Consumption of psychotropic drugs among adults who were in societal care during their childhood-A Swedish national cohort study
2014 (English)In: Nordic Journal of Psychiatry, ISSN 0803-9488, E-ISSN 1502-4725, Vol. 68, no 8, 611-619 p.Article in journal (Refereed) Published
Background: Previous studies have demonstrated greatly increased risks of severe psychiatric morbidity for former child welfare clients. We investigated psychotropic medication in this population as a proxy indicator of less severe mental health problems. Methods: This register-based cohort study comprises the Swedish birth cohorts between 1973 and 1981, 765,038, including 16,986 former children from societal care and 1296 national adoptees. Estimates of risk of retrieval of prescribed psychotropic medications during 2009 were calculated in four categories (any such drug, neuroleptics, antidepressants and anxiolytics/hypnotics) as hazard ratios (HRs) with 95% confidence intervals (CIs) using Cox regression analysis, adjusting for birth parental background including psychiatric morbidity. Results: 17-25% of men and 25-32% of the women with childhood experiences of societal care retrieved at least one prescription of a psychotropic drug, equivalent to age-adjusted HRs of between 2.1 and 3.3, compared with the general population. Adjusting the analysis for birth parental confounders attenuated risks to between 1.5 and 2.7, depending on subgroup and sex. Men-especially those that entered care settings during their teens-tended to have higher risks of all outcomes. Adjusted HRs for national adoptees were similar to former children in care. Conclusions: Former residents of societal care are a high-risk group for mental health problems well into mature adult age, demonstrating the need for systematic screening and implementation of effective prevention/treatment during time in care.
Place, publisher, year, edition, pages
2014. Vol. 68, no 8, 611-619 p.
Cohort study, Foster care, Longitudinal, Psychotropic drugs, Residential care

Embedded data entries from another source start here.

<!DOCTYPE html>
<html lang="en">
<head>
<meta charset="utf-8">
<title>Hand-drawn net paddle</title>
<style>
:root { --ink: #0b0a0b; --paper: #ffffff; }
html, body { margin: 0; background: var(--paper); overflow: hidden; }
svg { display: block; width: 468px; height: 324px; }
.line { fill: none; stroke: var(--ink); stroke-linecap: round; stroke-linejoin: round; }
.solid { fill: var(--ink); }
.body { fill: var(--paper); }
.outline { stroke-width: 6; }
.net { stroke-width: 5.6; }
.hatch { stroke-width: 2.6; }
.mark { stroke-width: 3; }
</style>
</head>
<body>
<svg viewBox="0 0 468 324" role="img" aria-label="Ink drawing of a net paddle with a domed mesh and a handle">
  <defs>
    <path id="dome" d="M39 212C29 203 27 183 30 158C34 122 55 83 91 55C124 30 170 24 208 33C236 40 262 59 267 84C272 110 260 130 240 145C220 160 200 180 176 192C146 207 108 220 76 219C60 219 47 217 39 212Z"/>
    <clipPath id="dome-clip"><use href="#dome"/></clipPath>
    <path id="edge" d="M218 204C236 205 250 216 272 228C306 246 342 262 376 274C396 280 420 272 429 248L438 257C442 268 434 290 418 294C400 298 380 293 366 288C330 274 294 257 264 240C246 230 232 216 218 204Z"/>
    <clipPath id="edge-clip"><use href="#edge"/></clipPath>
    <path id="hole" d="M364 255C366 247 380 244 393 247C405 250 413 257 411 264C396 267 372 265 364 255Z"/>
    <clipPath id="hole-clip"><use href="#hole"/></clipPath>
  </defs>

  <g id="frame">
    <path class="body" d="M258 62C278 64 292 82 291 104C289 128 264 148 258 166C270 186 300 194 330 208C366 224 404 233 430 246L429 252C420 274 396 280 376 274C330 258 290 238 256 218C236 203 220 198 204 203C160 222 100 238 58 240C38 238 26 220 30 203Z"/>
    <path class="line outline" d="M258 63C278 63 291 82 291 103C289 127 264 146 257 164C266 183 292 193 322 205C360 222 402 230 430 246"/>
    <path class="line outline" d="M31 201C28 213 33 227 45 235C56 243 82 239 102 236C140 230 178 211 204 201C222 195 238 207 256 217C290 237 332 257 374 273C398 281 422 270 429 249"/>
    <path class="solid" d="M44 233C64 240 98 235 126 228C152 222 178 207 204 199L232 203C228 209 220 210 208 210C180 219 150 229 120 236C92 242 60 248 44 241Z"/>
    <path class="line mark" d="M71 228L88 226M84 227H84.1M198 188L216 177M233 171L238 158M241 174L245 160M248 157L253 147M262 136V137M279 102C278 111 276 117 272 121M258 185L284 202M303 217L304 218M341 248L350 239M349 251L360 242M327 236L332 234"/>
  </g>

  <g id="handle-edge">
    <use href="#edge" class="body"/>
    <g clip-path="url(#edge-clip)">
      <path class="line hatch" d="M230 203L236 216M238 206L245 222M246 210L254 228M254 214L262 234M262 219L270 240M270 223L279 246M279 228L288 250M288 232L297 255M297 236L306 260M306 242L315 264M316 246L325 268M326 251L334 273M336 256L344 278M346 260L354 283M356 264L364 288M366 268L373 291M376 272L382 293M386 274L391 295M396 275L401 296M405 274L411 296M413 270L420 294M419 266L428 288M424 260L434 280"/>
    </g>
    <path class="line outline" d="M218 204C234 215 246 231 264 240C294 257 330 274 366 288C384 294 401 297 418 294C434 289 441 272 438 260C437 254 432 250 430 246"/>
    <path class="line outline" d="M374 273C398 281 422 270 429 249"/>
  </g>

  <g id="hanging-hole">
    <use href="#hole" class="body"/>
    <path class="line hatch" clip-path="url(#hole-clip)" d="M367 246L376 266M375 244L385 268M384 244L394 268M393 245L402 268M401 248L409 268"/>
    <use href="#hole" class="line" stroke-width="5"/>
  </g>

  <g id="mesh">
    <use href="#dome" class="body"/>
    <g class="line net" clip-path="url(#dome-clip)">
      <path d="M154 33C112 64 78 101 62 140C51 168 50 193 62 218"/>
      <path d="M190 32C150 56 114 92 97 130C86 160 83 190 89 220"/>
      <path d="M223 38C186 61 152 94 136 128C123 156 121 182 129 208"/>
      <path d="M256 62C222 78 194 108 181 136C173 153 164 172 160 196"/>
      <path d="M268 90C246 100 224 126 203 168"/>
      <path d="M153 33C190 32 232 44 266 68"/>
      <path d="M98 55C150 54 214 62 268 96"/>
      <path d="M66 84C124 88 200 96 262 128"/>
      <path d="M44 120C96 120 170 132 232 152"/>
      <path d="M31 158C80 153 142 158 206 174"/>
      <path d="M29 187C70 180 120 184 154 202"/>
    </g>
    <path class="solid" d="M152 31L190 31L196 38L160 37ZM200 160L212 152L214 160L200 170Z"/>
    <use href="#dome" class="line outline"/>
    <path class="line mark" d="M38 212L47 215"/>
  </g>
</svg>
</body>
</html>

Psychiatry Psychology Sociology
IdentifiersURN: urn:nbn:se:su:diva-110183DOI: 10.3109/08039488.2014.902501ISI: 000343980600013OAI: oai:DiVA.org:su-110183DiVA: diva2:787516